It is a pleasure to follow Dr Murrison.

As a nurse who has worked in the NHS for more than 40 years, I know too well the effects of the winter crisis. Yes, winter is the time when the NHS faces pressures, but the Government have claimed that they were better prepared for this winter crisis, with their national medical director explaining that they had been preparing since last winter. How can that be true when the Government announced that they would postpone non-urgent operations? Not only does that put patients’ physical and mental health at risk, but it creates a backlog of operations, which NHS staff will still have to catch up on.

Unison spoke out about the handling of the NHS only in February last year. It also highlighted the Government’s promise in their manifesto to properly fund the NHS. In their 2017 manifesto, the Government pledged to give the NHS the resources it needs. In the autumn, they also pledged that the NHS would receive an additional £377 million to ease winter pressures, but they failed to disclose the fact that although they are providing funding, they are undercutting that by asking the NHS to make savings in some areas.

Where has the funding the Government provided to ease winter pressures gone?

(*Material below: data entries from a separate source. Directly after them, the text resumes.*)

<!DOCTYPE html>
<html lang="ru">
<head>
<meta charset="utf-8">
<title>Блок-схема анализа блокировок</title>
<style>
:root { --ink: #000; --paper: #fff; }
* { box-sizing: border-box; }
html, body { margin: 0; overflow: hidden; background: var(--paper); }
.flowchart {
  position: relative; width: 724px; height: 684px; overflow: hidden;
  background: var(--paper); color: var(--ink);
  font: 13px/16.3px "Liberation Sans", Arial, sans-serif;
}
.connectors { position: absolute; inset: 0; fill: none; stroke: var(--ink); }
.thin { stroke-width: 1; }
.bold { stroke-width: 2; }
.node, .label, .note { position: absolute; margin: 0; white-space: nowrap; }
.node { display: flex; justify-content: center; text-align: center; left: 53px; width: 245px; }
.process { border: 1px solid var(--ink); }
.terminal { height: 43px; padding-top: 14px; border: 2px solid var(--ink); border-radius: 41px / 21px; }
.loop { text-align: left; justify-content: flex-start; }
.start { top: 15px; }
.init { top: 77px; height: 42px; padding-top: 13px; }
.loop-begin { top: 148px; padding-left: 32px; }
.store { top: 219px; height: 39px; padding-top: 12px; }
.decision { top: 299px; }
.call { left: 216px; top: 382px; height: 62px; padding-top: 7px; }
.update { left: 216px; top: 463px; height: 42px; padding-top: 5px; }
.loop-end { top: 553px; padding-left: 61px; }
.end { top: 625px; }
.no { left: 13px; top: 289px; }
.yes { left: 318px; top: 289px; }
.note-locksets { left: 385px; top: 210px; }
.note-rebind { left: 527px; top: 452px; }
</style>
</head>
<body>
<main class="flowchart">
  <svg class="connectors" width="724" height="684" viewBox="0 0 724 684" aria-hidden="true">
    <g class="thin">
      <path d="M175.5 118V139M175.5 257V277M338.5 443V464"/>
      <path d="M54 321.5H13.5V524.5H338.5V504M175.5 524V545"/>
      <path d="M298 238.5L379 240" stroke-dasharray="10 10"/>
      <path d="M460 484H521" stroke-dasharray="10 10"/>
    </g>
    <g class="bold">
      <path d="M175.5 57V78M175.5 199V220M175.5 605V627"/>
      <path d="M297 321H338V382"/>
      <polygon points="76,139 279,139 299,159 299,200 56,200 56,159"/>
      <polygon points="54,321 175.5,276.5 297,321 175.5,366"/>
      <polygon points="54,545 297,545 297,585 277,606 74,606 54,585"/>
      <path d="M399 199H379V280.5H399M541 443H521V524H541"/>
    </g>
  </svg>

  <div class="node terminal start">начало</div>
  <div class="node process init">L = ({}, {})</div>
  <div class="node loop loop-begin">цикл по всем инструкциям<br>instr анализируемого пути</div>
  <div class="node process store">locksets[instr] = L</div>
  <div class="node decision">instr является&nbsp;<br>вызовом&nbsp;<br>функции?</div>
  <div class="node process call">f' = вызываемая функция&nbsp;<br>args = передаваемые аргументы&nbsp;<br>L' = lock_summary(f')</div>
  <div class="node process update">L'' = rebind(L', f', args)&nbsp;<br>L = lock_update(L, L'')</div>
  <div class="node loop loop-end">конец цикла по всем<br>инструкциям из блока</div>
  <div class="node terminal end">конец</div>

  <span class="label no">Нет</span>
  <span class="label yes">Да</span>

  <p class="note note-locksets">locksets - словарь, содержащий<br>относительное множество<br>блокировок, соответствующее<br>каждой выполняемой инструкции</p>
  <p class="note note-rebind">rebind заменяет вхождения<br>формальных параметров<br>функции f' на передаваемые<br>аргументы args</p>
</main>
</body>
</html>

The Royal Wolverhampton NHS Trust provides services to the hospitals in Wolverhampton that care for patients in my constituency. Hospital staff have been working under increasing pressure, because for more than half the days between 20 November and 31 December last year, bed occupancy in the Wolverhampton trust was above 90%. Over the same period, one in six ambulance handovers were delayed for more than 30 minutes. This would not be happening if, as the Government claim, the NHS was well prepared.

There has been widespread outrage over this winter crisis, but NHS staff have been highlighting the pressures on the NHS throughout the year, and for many years. We have campaigned, met the Minister, written articles and held protests about the Government’s treatment of the NHS and the underfunding over the past seven years. When will the Government face the fact that the funding they have provided is simply not enough?